Dataset items
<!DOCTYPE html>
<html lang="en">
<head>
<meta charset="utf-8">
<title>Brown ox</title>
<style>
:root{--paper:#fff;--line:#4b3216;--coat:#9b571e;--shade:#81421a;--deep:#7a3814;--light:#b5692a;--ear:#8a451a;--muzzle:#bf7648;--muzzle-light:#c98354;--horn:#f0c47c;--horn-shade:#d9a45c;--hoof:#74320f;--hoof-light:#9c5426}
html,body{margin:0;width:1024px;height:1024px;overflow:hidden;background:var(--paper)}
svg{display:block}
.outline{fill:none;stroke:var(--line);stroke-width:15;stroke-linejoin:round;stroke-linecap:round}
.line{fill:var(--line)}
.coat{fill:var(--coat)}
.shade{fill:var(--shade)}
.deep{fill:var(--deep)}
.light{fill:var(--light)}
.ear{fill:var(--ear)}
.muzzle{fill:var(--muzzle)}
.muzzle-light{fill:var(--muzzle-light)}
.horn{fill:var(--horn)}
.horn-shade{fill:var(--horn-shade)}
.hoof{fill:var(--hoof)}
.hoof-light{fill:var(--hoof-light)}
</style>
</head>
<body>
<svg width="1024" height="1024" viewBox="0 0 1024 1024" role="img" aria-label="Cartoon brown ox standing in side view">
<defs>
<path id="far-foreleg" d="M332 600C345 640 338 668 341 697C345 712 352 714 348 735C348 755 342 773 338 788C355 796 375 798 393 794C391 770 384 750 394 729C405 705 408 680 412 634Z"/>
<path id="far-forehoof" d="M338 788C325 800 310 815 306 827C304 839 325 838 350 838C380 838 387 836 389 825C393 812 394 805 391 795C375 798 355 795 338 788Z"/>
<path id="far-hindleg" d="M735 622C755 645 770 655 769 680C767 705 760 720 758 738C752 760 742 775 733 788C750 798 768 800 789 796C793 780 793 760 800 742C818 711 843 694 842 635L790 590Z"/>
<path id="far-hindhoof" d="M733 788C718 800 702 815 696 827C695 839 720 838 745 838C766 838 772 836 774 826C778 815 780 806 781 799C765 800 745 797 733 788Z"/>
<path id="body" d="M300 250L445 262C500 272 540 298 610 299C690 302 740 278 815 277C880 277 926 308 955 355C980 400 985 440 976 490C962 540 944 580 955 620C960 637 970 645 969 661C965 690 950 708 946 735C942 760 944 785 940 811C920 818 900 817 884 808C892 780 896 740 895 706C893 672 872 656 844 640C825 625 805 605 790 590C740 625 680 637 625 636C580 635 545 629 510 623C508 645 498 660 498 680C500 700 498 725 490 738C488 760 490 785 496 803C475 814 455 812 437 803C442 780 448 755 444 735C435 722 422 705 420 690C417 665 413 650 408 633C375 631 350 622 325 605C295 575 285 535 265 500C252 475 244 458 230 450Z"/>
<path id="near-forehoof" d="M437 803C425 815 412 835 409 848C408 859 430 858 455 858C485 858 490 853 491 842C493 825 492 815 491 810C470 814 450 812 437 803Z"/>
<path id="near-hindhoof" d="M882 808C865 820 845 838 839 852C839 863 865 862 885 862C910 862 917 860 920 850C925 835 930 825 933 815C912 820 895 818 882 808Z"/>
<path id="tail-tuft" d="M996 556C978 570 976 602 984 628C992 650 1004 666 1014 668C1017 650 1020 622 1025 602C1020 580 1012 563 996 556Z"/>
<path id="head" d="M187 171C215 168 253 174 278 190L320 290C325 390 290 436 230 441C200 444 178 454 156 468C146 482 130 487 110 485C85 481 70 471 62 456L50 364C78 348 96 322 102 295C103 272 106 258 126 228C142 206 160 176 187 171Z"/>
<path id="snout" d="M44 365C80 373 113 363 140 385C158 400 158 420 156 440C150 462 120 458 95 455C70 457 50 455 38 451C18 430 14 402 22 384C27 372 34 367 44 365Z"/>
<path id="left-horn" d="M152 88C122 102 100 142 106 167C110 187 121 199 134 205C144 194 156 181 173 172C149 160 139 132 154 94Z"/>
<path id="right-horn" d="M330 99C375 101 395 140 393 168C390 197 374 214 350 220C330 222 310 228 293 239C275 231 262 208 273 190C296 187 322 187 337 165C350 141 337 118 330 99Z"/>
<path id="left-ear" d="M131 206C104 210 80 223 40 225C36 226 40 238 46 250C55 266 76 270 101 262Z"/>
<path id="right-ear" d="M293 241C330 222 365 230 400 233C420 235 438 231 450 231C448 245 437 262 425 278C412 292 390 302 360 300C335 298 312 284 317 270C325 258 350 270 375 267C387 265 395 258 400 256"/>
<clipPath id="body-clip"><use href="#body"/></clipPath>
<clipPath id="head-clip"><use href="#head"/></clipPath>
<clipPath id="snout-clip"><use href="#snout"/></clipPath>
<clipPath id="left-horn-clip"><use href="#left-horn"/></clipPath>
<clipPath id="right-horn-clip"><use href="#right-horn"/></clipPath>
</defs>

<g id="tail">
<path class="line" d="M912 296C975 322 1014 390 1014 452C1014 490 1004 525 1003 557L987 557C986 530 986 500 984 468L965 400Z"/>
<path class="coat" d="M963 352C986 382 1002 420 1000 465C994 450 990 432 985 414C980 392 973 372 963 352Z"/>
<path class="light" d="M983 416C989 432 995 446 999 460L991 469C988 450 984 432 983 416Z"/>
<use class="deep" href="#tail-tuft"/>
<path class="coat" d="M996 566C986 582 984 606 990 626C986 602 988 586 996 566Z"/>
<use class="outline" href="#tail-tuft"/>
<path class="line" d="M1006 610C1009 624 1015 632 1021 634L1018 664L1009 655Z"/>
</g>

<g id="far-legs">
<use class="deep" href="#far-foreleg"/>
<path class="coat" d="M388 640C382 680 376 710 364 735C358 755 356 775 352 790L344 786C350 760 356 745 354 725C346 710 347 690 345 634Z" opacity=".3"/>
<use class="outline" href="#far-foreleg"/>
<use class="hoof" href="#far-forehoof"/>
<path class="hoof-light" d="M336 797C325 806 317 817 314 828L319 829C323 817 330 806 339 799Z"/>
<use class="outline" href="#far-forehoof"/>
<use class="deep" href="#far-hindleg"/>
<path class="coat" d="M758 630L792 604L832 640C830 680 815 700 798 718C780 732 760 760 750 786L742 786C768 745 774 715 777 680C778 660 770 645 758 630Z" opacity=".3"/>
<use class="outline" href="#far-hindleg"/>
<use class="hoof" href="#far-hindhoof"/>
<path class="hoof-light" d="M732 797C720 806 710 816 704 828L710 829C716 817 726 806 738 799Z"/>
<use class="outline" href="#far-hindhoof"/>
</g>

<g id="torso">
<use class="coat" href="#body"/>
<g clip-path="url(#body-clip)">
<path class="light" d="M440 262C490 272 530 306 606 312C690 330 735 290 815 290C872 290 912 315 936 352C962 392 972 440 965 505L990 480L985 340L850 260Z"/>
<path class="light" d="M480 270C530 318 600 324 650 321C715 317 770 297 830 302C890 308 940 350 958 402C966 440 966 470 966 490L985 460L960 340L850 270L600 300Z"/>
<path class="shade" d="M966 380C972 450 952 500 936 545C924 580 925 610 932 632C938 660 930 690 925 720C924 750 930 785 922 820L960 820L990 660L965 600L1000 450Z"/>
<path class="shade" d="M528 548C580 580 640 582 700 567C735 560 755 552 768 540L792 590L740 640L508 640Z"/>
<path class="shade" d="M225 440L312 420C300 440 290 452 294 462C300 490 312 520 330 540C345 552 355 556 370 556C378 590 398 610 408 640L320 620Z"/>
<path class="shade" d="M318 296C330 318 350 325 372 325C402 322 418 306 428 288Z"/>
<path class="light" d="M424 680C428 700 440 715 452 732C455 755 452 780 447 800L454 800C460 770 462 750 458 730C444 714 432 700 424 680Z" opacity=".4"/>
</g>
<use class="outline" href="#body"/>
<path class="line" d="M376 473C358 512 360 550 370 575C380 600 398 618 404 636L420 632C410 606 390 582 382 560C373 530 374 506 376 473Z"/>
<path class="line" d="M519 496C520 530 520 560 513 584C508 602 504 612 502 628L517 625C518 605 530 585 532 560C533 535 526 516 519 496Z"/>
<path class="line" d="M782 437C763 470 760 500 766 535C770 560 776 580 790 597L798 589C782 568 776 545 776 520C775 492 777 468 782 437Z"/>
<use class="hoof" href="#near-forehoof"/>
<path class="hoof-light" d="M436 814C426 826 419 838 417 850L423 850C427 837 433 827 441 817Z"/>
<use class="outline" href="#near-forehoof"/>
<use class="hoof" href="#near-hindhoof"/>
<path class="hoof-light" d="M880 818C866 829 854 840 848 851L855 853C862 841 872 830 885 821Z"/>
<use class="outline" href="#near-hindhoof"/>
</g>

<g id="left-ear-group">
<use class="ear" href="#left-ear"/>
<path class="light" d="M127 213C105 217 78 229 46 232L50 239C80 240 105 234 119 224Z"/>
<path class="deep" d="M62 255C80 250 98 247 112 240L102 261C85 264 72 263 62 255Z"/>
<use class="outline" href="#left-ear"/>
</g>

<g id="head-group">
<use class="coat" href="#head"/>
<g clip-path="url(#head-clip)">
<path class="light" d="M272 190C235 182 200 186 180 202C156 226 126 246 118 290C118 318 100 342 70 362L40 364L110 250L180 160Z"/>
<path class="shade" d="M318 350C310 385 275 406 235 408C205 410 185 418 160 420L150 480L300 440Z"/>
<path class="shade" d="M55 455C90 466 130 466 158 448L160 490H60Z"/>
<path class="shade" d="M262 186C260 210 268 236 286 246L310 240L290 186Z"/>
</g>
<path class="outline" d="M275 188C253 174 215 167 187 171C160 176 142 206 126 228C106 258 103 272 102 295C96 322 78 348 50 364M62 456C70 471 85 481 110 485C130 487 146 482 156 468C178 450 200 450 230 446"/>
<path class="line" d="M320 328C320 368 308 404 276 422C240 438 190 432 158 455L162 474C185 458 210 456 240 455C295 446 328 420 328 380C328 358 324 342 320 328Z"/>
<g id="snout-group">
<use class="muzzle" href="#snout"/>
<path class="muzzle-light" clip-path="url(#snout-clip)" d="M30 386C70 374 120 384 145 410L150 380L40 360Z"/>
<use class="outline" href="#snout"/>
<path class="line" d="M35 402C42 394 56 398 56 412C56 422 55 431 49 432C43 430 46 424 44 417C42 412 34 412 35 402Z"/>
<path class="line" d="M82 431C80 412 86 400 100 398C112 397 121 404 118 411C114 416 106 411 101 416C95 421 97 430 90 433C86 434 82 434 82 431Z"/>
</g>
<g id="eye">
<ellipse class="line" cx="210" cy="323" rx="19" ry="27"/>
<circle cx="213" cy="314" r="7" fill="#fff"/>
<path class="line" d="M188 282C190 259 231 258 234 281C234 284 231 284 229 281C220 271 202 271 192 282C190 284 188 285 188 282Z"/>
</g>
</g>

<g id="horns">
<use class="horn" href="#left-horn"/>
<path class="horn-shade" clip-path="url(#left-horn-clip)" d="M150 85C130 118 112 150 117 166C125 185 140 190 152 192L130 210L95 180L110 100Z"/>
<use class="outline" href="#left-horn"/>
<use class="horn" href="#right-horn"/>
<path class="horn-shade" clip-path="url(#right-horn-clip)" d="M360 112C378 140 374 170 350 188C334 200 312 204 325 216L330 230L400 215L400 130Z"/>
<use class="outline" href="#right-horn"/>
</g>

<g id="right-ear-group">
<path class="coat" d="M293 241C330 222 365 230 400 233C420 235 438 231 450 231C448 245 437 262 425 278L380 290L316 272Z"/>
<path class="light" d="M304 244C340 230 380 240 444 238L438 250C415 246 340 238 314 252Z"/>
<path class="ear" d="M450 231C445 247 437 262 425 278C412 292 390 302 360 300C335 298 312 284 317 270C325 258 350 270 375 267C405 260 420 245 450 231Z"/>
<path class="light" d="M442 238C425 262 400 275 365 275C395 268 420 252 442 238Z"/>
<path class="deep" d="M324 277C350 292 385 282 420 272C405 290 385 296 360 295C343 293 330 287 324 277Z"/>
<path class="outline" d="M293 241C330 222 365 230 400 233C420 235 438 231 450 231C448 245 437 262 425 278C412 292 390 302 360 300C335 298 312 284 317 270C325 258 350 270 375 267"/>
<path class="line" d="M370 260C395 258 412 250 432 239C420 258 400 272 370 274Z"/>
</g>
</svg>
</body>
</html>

### WORK TASK
Scan the records above for the word "muzzle" and return every line where it occurs.

### THE COMPLETED TASK
:root{--paper:#fff;--line:#4b3216;--coat:#9b571e;--shade:#81421a;--deep:#7a3814;--light:#b5692a;--ear:#8a451a;--muzzle:#bf7648;--muzzle-light:#c98354;--horn:#f0c47c;--horn-shade:#d9a45c;--hoof:#74320f;--hoof-light:#9c5426}
.muzzle{fill:var(--muzzle)}
.muzzle-light{fill:var(--muzzle-light)}
<use class="muzzle" href="#snout"/>
<path class="muzzle-light" clip-path="url(#snout-clip)" d="M30 386C70 374 120 384 145 410L150 380L40 360Z"/>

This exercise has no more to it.